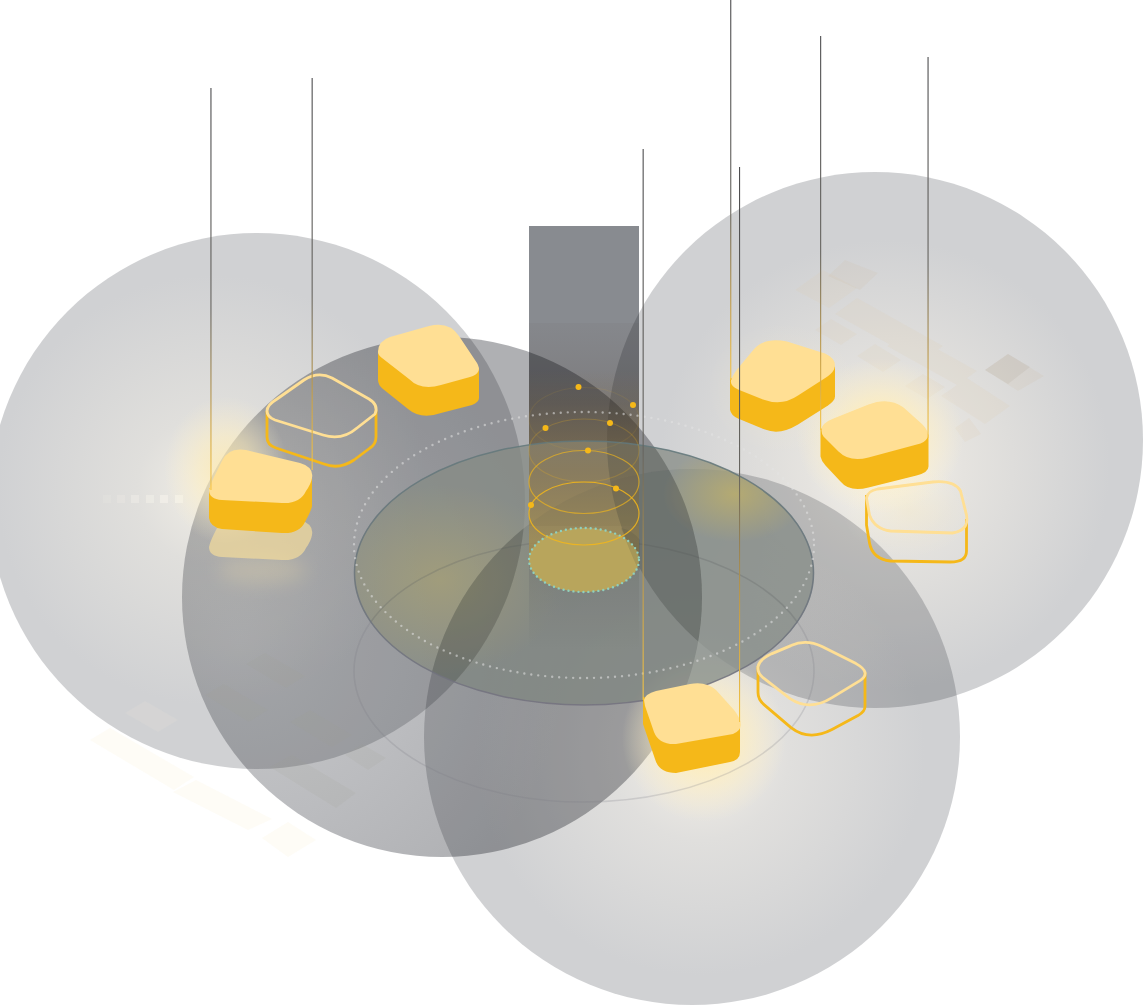
<!DOCTYPE html>
<html lang="en">
<head>
<meta charset="utf-8">
<title>Connected blocks around a central platform</title>
<style>
:root{--paper:#fff;--amber:#f5b819;--amber-light:#ffdf94;--column:#888b90;--disc:#868b85;--lens:#3f423d;--teal:#8fd0be}
html,body{margin:0;height:100%;overflow:hidden;background:var(--paper)}
svg{display:block;width:1143px;height:1005px;isolation:isolate}
.halo{mix-blend-mode:multiply}
.side{fill:var(--amber)}
.top{fill:var(--amber-light)}
.frame path{fill:none;stroke-width:2.8;stroke-linejoin:round}
.frame .lower{stroke:var(--amber)}
.frame .upper{stroke:var(--amber-light)}
.rings{fill:none;stroke:var(--amber);stroke-width:1.2}
.nodes{fill:var(--amber)}
.wires{fill:url(#wire)}
.dots{fill:none;stroke-linecap:round}
.lens{fill:var(--lens)}
</style>
</head>
<body>
<svg viewBox="0 0 1143 1005" role="img" aria-label="Yellow blocks hanging on wires around a round glass platform with a column of light">
<defs>
<radialGradient id="halo-left" gradientUnits="userSpaceOnUse" cx="212" cy="490" r="215">
<stop offset="0" stop-color="#f1eee6"/><stop offset=".35" stop-color="#e0dfdc"/><stop offset="1" stop-color="#d0d1d3"/>
</radialGradient>
<radialGradient id="halo-right" gradientUnits="userSpaceOnUse" cx="885" cy="465" r="225">
<stop offset="0" stop-color="#f8f5ee"/><stop offset=".35" stop-color="#e5e3df"/><stop offset="1" stop-color="#d0d1d3"/>
</radialGradient>
<radialGradient id="halo-front" gradientUnits="userSpaceOnUse" cx="700" cy="750" r="225">
<stop offset="0" stop-color="#f4f0e8"/><stop offset=".4" stop-color="#e0dfdd"/><stop offset="1" stop-color="#d0d1d3"/>
</radialGradient>
<radialGradient id="halo-middle" gradientUnits="userSpaceOnUse" cx="240" cy="640" r="330">
<stop offset="0" stop-color="#c8c9cb"/><stop offset=".55" stop-color="#bbbcbf"/><stop offset="1" stop-color="#afb0b3"/>
</radialGradient>
<radialGradient id="glow">
<stop offset="0" stop-color="#ffe9a8"/><stop offset=".45" stop-color="#ffeebc" stop-opacity=".7"/><stop offset="1" stop-color="#fff2cf" stop-opacity="0"/>
</radialGradient>
<radialGradient id="disc-glow">
<stop offset="0" stop-color="#c4b365" stop-opacity=".7"/><stop offset="1" stop-color="#c4b365" stop-opacity="0"/>
</radialGradient>
<linearGradient id="column-shade" x2="0" y2="1">
<stop offset="0" stop-color="#7d7c7f" stop-opacity=".25"/><stop offset=".4" stop-color="#6f6966" stop-opacity=".5"/><stop offset="1" stop-color="#a58a4a" stop-opacity=".1"/>
</linearGradient>
<linearGradient id="beam" x2="0" y2="1">
<stop offset="0" stop-color="#8a7550" stop-opacity="0"/><stop offset=".45" stop-color="#93794a" stop-opacity=".55"/><stop offset="1" stop-color="#bfa54e" stop-opacity=".85"/>
</linearGradient>
<linearGradient id="column-foot" x2="0" y2="1">
<stop offset="0" stop-color="#787d78" stop-opacity=".7"/><stop offset="1" stop-color="#787d78" stop-opacity="0"/>
</linearGradient>
<linearGradient id="disc-edge" x2="0" y2="1">
<stop offset="0" stop-color="#62787b"/><stop offset="1" stop-color="#74727f"/>
</linearGradient>
<linearGradient id="wire" x2="0" y2="1">
<stop offset="0" stop-color="#4d4d4f"/><stop offset=".55" stop-color="#66645f"/><stop offset=".82" stop-color="#c9a24a"/><stop offset="1" stop-color="#f5c445"/>
</linearGradient>
<clipPath id="disc-shape"><ellipse cx="584" cy="573" rx="230" ry="132"/></clipPath>
<clipPath id="front-shape"><circle cx="692" cy="737" r="268"/></clipPath>
<clipPath id="middle-shape"><circle cx="442" cy="597" r="260"/></clipPath>
<filter id="soft" x="-30%" y="-80%" width="160%" height="260%"><feGaussianBlur stdDeviation="9"/></filter>
<path id="left-block-top" d="M209 490Q210 485 214 477L222 461Q228 447 246 450L300 463Q314 467 312 478Q311 484 306 491Q300 504 282 503L222 500Q209 499 209 490Z"/>
<path id="tilted-bars" d="M0 20 28 0 62 18 34 38ZM40 44 62 28 148 76 126 92ZM20 60 36 49 62 64 46 75ZM92 76 112 62 182 101 162 115ZM146 126 172 108 215 136 190 154ZM62 86 80 74 106 90 88 102ZM110 116 128 104 150 117 132 129ZM160 158 174 148 186 164 170 172Z"/>
</defs>

<g id="column">
<rect x="529" y="226" width="110" height="300" fill="#888b90"/>
<rect x="529" y="323" width="110" height="203" fill="url(#column-shade)"/>
</g>

<g id="halos">
<circle class="halo" cx="257" cy="501" r="268" fill="url(#halo-left)"/>
<circle class="halo" cx="875" cy="440" r="268" fill="url(#halo-right)"/>
<circle class="halo" cx="442" cy="597" r="260" fill="url(#halo-middle)"/>
<circle class="halo" cx="692" cy="737" r="268" fill="url(#halo-front)"/>
</g>

<g id="faint-bars">
<use href="#tilted-bars" x="795" y="270" fill="#d9c6ac" opacity=".17"/>
<path d="M985 370 1008 354 1044 376 1018 391ZM828 276 845 260 878 273 860 290Z" fill="#cdbda4" opacity=".18"/>
<path d="M985 370 1008 354 1030 367 1008 384Z" fill="#b9b0a2" opacity=".25"/>
<path d="M90 740 110 728 194 777 174 790ZM173 792 196 780 272 819 248 830ZM262 838 288 822 316 840 288 857Z" fill="#fbf3dc" opacity=".25"/>
<path d="M125 713 145 701 178 720 158 732Z" fill="#e6e2d4" opacity=".2"/>
<path d="M205 695 224 684 268 710 249 722ZM246 664 265 653 305 676 286 688ZM290 722 310 710 352 735 332 747ZM270 767 292 755 356 793 336 808ZM345 755 362 744 386 758 368 770Z" fill="#9c998c" opacity=".12"/>
<g fill="#f3f1ea">
<rect x="103" y="495" width="8" height="8" opacity=".1"/>
<rect x="117" y="495" width="8" height="8" opacity=".2"/>
<rect x="131" y="495" width="8" height="8" opacity=".4"/>
<rect x="146" y="495" width="8" height="8" opacity=".55"/>
<rect x="160" y="495" width="8" height="8" opacity=".75"/>
<rect x="175" y="495" width="8" height="8" opacity=".95"/>
</g>
</g>

<g id="block-glows" fill="url(#glow)">
<ellipse cx="226" cy="470" rx="62" ry="74" opacity=".75"/>
<ellipse cx="782" cy="388" rx="76" ry="66" opacity=".18"/>
<ellipse cx="880" cy="436" rx="84" ry="78"/>
<ellipse cx="908" cy="510" rx="66" ry="48" opacity=".22"/>
<ellipse cx="704" cy="738" rx="82" ry="84"/>
</g>

<g id="platform">
<ellipse cx="584" cy="671" rx="230" ry="131" fill="none" stroke="#77777f" stroke-width="1.5" opacity=".22"/>
<ellipse cx="584" cy="573" rx="230" ry="132" fill="#868b85" fill-opacity=".74"/>
<g clip-path="url(#disc-shape)">
<circle cx="692" cy="737" r="268" fill="#8e9697" opacity=".2"/>
<ellipse cx="440" cy="580" rx="125" ry="95" fill="url(#disc-glow)" opacity=".55"/>
<ellipse cx="735" cy="494" rx="72" ry="48" fill="url(#disc-glow)"/>
<ellipse cx="584" cy="671" rx="230" ry="131" fill="none" stroke="#5f6364" stroke-width="1.5" opacity=".25"/>
</g>
</g>

<g id="light-beam">
<rect x="529" y="545" width="110" height="105" fill="url(#column-foot)"/>
<path d="M529 370H639V560A55 32 0 0 1 529 560Z" fill="url(#beam)"/>
</g>

<g id="halo-overlaps" clip-path="url(#disc-shape)">
<g clip-path="url(#front-shape)"><circle class="lens" cx="257" cy="501" r="268" opacity=".27"/></g>
<g clip-path="url(#middle-shape)"><circle class="lens" cx="875" cy="440" r="268" opacity=".25"/></g>
<g clip-path="url(#middle-shape)"><circle class="lens" cx="692" cy="737" r="268" opacity=".07"/></g>
</g>

<g id="platform-rim">
<ellipse cx="584" cy="573" rx="229.5" ry="132" fill="none" stroke="url(#disc-edge)" stroke-width="1.6" opacity=".85"/>
<ellipse class="dots" cx="584" cy="545" rx="230" ry="133" stroke="#e3e4e3" stroke-width="2.4" stroke-dasharray="0 7" opacity=".55"/>
</g>

<g id="beam-base">
<ellipse cx="584" cy="560" rx="55" ry="32" fill="#b8a55c"/>
<g clip-path="url(#middle-shape)"><path class="lens" d="M621 528Q634 562 640 572V540Q632 530 621 528Z" opacity=".15"/></g>
<ellipse class="dots" cx="584" cy="560" rx="55" ry="32" stroke="#8fd0be" stroke-width="2.4" stroke-dasharray="0 5"/>
<g class="rings">
<ellipse cx="584" cy="513.5" rx="55" ry="31.5" opacity=".85"/>
<ellipse cx="584" cy="482" rx="55" ry="31.5" opacity=".65"/>
<ellipse cx="584" cy="450.5" rx="55" ry="31.5" opacity=".22"/>
<ellipse cx="584" cy="419" rx="55" ry="31.5" opacity=".08"/>
</g>
<g class="nodes">
<circle cx="578.5" cy="387" r="3"/><circle cx="633" cy="405" r="3"/><circle cx="610" cy="423" r="3"/><circle cx="545.5" cy="428" r="3"/><circle cx="588" cy="450.5" r="3"/><circle cx="616" cy="488.5" r="3"/><circle cx="531" cy="505" r="3"/>
</g>
</g>

<g id="block-reflection">
<ellipse cx="262" cy="570" rx="44" ry="14" fill="#f3dfaa" opacity=".25" filter="url(#soft)"/>
<use href="#left-block-top" y="57" fill="#f3dc9d" opacity=".72"/>
</g>

<g id="solid-blocks">
<g>
<path class="side" d="M378 350V380Q378 385 383 389L408 409Q421 420 441 413L472 405Q479 402 479 398V368Z"/>
<path class="top" d="M378 352Q378 341 390 337L429 326Q449 321 459 336L477 363Q483 373 470 377L441 385Q421 391 409 379L382 358Q378 355 378 352Z"/>
</g>
<g>
<path class="side" d="M209 488V518Q210 527 222 529L282 533Q299 534 305 522Q312 509 312 506V474Z"/>
<use class="top" href="#left-block-top"/>
</g>
<g transform="translate(0 .6)">
<path class="side" d="M730 378V409Q731 415 738 418L765 429Q780 435 798 424L828 405Q835 400 835 396V366Z"/>
<path class="top" d="M731 380Q732 376 737 369L752 351Q763 336 787 341L825 353Q838 359 834 369Q832 373 826 377L798 395Q782 406 763 399L738 389Q730 385 731 380Z"/>
</g>
<g transform="translate(.5 .5)">
<path class="side" d="M820 428V456Q821 461 825 465L840 481Q849 492 868 487L916 475Q928 472 928 466V434Z"/>
<path class="top" d="M821 430Q820 423 833 418L868 404Q888 396 903 407L922 424Q934 437 920 443L868 457Q849 462 838 451L823 436Q821 433 821 430Z"/>
</g>
<g>
<path class="side" d="M643 697V724L655 759Q659 773 676 773L730 762Q740 760 740 752V720Z"/>
<path class="top" d="M644 700Q645 694 656 691L690 684Q706 681 716 690L734 710Q748 728 733 734L676 744Q659 745 654 732L645 706Z"/>
</g>
</g>

<g id="outlined-blocks">
<g class="frame">
<path class="lower" d="M267 411V437Q267 445 276 448L324 464Q339 470 354 460L370 448Q376 444 376 437V410"/>
<path class="upper" d="M267 411Q267 405 277 399L304 380Q318 371 332 378L369 399Q379 405 375 414L357 428Q342 441 323 435L275 420Q267 417 267 411Z"/>
</g>
<g class="frame" transform="translate(.5 1)">
<path class="lower" d="M866 494V524L869 542Q872 558 890 560L950 561Q966 561 966 550V518"/>
<path class="upper" d="M866 497Q867 490 877 488L932 481Q954 479 960 490L965 510Q971 529 952 532L890 530Q874 528 869 514Z"/>
</g>
<g class="frame" transform="translate(0 .6)">
<path class="lower" d="M758 666V692Q758 699 764 704L791 727Q809 741 832 729L858 715Q865 711 865 706V672"/>
<path class="upper" d="M758 666Q759 659 772 653L791 645Q806 638 822 646L856 663Q872 672 860 680L832 697Q810 711 790 698L763 677Q757 672 758 666Z"/>
</g>
</g>

<g id="wires" class="wires">
<rect x="210.4" y="88" width="1.1" height="402"/>
<rect x="311.6" y="78" width="1.1" height="392"/>
<rect x="642.6" y="149" width="1.1" height="551"/>
<rect x="730.2" y="0" width="1.1" height="380"/>
<rect x="739" y="167" width="1.1" height="555"/>
<rect x="820.1" y="36" width="1.1" height="394"/>
<rect x="927.5" y="57" width="1.1" height="381"/>
</g>
</svg>
</body>
</html>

********

**WORK TASK**
Work out how many lines of the data above hold the word "left", and write only the count.

**WRITTEN ANSWER**
5